Which of the lines in the data below contain the string "stem"? Copy each of them.

GIVEN ENTRIES Start Marker

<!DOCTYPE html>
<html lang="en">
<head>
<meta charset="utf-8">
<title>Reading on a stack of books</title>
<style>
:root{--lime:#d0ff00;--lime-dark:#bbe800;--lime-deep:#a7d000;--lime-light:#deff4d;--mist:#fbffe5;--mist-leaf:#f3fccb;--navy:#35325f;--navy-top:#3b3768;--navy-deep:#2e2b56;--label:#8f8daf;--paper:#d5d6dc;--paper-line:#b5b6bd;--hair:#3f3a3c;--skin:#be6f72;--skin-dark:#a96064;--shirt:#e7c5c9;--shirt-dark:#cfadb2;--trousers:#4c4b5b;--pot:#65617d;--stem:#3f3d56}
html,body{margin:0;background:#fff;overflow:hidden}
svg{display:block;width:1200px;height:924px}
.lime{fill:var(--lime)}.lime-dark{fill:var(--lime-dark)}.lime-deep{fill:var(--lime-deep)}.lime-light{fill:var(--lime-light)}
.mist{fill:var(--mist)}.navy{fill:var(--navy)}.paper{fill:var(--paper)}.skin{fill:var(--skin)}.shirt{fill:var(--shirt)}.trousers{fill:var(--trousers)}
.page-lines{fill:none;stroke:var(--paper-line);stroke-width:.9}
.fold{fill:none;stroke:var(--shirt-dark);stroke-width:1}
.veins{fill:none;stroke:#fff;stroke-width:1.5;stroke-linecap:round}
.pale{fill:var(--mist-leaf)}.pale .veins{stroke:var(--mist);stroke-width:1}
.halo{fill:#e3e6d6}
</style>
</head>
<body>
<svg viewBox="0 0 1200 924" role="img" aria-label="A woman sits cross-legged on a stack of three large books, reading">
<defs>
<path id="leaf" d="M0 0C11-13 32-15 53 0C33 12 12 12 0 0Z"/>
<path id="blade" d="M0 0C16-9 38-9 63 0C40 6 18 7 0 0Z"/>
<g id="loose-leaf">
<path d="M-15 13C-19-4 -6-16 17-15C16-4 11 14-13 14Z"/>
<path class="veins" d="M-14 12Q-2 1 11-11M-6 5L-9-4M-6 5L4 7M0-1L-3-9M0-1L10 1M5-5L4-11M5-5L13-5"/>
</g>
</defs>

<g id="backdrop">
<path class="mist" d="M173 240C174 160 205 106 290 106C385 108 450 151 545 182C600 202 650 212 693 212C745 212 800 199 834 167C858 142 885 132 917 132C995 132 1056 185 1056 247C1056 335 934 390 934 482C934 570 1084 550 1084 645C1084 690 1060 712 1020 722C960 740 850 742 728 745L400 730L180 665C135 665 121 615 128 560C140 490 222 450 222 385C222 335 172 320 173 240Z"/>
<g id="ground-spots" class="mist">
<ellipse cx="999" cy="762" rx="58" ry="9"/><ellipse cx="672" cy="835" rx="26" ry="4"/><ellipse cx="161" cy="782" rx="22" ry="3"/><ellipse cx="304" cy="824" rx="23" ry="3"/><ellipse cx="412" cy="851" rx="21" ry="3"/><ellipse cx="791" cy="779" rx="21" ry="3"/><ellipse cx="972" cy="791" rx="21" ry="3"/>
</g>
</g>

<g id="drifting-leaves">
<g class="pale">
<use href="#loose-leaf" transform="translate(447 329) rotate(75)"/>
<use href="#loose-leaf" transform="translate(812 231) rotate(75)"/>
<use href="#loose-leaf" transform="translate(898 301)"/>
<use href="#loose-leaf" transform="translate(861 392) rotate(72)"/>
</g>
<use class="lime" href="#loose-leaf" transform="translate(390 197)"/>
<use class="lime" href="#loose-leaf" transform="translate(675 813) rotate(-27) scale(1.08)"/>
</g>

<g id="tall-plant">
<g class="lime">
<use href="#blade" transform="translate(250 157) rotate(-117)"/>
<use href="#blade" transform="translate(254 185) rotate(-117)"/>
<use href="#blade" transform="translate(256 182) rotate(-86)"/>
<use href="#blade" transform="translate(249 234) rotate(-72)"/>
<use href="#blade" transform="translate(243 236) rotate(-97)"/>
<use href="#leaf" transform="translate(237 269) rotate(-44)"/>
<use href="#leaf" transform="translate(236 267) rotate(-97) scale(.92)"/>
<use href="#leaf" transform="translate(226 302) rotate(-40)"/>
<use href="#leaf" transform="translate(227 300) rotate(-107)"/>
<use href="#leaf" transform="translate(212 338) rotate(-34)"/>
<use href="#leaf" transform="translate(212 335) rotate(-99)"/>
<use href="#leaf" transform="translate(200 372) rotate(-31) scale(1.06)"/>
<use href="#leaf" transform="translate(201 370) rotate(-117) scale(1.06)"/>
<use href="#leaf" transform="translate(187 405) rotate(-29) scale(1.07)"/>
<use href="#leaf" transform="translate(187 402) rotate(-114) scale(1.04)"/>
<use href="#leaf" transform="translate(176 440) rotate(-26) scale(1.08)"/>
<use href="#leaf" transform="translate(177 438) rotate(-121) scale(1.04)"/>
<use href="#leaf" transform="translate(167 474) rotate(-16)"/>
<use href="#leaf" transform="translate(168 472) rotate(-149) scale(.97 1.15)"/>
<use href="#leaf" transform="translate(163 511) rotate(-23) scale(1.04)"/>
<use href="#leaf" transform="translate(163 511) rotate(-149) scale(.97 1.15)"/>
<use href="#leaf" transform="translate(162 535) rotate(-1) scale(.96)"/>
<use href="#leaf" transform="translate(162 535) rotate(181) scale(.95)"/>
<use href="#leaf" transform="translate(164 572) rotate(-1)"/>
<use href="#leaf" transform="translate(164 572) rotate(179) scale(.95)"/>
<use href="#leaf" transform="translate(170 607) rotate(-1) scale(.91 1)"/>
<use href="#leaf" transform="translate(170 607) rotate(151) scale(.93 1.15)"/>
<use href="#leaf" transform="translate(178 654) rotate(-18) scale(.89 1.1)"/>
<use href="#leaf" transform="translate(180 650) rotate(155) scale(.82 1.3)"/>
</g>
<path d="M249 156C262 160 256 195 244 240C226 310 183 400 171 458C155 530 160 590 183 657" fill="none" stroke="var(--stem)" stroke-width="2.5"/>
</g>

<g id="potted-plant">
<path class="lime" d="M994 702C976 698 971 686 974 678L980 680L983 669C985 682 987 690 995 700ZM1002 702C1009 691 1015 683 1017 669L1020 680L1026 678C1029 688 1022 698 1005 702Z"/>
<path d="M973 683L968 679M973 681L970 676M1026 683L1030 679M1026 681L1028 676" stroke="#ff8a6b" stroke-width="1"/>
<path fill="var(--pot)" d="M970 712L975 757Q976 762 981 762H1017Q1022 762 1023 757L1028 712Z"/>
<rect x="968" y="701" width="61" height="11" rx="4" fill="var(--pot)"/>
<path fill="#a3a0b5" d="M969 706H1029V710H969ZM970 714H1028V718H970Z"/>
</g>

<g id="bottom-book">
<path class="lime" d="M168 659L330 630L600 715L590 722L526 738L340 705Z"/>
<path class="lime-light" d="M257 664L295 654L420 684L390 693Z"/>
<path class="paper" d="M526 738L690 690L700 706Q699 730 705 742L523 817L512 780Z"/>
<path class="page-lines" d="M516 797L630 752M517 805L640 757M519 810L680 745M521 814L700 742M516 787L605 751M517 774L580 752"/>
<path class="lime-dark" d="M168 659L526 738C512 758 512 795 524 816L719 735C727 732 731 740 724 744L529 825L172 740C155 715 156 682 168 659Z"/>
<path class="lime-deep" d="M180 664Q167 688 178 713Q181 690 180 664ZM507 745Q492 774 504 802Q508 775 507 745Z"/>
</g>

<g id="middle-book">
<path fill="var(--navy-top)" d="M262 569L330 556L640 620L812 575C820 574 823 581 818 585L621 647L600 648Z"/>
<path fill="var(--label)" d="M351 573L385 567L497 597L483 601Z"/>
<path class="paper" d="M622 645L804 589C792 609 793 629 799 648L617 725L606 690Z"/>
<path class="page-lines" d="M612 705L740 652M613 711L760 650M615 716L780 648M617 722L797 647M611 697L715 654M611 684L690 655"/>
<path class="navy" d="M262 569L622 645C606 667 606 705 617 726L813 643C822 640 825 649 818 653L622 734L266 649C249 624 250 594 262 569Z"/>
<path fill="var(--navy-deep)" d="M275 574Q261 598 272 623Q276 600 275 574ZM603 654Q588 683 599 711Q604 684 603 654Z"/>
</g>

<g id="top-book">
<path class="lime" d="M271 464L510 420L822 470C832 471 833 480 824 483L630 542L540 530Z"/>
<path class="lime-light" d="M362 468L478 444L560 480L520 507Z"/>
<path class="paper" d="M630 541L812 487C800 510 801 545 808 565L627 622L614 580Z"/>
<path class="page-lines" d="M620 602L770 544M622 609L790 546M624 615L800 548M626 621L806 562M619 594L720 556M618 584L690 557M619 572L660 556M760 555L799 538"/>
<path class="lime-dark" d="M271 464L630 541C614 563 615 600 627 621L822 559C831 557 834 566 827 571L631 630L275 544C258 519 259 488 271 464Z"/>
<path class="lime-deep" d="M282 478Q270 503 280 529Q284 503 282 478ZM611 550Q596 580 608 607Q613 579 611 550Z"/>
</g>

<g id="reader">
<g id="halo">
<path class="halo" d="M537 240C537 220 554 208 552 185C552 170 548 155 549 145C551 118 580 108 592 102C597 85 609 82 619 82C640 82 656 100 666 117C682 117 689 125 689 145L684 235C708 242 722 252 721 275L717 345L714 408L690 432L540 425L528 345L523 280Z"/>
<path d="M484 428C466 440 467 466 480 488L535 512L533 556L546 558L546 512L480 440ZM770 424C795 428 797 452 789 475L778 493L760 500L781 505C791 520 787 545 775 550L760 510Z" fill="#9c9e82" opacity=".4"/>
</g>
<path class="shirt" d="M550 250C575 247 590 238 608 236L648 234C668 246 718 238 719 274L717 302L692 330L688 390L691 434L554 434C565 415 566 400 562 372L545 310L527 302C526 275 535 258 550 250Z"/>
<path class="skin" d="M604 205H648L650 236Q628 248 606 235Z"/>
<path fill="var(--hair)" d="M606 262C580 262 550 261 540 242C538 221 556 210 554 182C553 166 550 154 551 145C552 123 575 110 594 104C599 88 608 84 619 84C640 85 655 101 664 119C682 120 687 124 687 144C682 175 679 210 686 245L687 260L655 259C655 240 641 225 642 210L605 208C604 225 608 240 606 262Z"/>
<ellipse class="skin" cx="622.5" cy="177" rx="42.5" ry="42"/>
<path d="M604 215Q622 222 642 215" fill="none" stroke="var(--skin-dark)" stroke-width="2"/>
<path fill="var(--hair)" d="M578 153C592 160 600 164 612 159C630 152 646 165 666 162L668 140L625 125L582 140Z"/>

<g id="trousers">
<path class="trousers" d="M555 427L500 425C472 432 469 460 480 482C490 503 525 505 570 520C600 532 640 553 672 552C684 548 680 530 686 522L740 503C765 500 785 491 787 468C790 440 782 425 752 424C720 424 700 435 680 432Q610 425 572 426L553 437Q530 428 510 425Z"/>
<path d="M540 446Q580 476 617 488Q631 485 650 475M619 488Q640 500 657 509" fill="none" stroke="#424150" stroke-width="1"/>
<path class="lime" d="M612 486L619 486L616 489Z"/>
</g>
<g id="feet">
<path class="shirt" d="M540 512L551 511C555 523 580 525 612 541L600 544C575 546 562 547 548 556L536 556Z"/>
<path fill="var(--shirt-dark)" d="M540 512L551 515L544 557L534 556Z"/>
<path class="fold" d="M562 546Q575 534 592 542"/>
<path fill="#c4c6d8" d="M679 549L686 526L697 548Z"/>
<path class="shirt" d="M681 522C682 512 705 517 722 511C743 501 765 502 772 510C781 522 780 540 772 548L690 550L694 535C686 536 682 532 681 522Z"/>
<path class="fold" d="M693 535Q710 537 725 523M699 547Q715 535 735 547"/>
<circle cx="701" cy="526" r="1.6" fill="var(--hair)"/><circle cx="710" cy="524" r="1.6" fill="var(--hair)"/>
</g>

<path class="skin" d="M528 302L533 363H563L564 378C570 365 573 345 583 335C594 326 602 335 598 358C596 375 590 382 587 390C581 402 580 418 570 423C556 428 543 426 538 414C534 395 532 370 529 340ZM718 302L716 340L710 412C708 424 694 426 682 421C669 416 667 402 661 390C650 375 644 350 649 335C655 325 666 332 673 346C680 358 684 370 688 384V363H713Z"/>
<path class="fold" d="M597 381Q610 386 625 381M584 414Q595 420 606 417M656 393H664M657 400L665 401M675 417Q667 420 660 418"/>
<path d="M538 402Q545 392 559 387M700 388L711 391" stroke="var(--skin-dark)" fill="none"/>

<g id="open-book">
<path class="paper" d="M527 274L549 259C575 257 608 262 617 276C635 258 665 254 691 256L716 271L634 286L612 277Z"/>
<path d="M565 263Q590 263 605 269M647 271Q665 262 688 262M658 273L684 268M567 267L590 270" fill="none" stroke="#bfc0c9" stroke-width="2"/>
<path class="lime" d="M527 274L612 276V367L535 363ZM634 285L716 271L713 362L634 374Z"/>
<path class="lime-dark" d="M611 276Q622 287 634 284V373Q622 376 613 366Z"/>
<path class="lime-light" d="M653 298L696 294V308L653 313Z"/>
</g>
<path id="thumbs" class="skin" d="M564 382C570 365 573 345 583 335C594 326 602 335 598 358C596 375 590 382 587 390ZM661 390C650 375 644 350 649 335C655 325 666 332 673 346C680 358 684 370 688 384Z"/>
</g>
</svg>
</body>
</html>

GIVEN ENTRIES End Marker

### [RESPONSE TO THE EXERCISE]
:root{--lime:#d0ff00;--lime-dark:#bbe800;--lime-deep:#a7d000;--lime-light:#deff4d;--mist:#fbffe5;--mist-leaf:#f3fccb;--navy:#35325f;--navy-top:#3b3768;--navy-deep:#2e2b56;--label:#8f8daf;--paper:#d5d6dc;--paper-line:#b5b6bd;--hair:#3f3a3c;--skin:#be6f72;--skin-dark:#a96064;--shirt:#e7c5c9;--shirt-dark:#cfadb2;--trousers:#4c4b5b;--pot:#65617d;--stem:#3f3d56}
<path d="M249 156C262 160 256 195 244 240C226 310 183 400 171 458C155 530 160 590 183 657" fill="none" stroke="var(--stem)" stroke-width="2.5"/>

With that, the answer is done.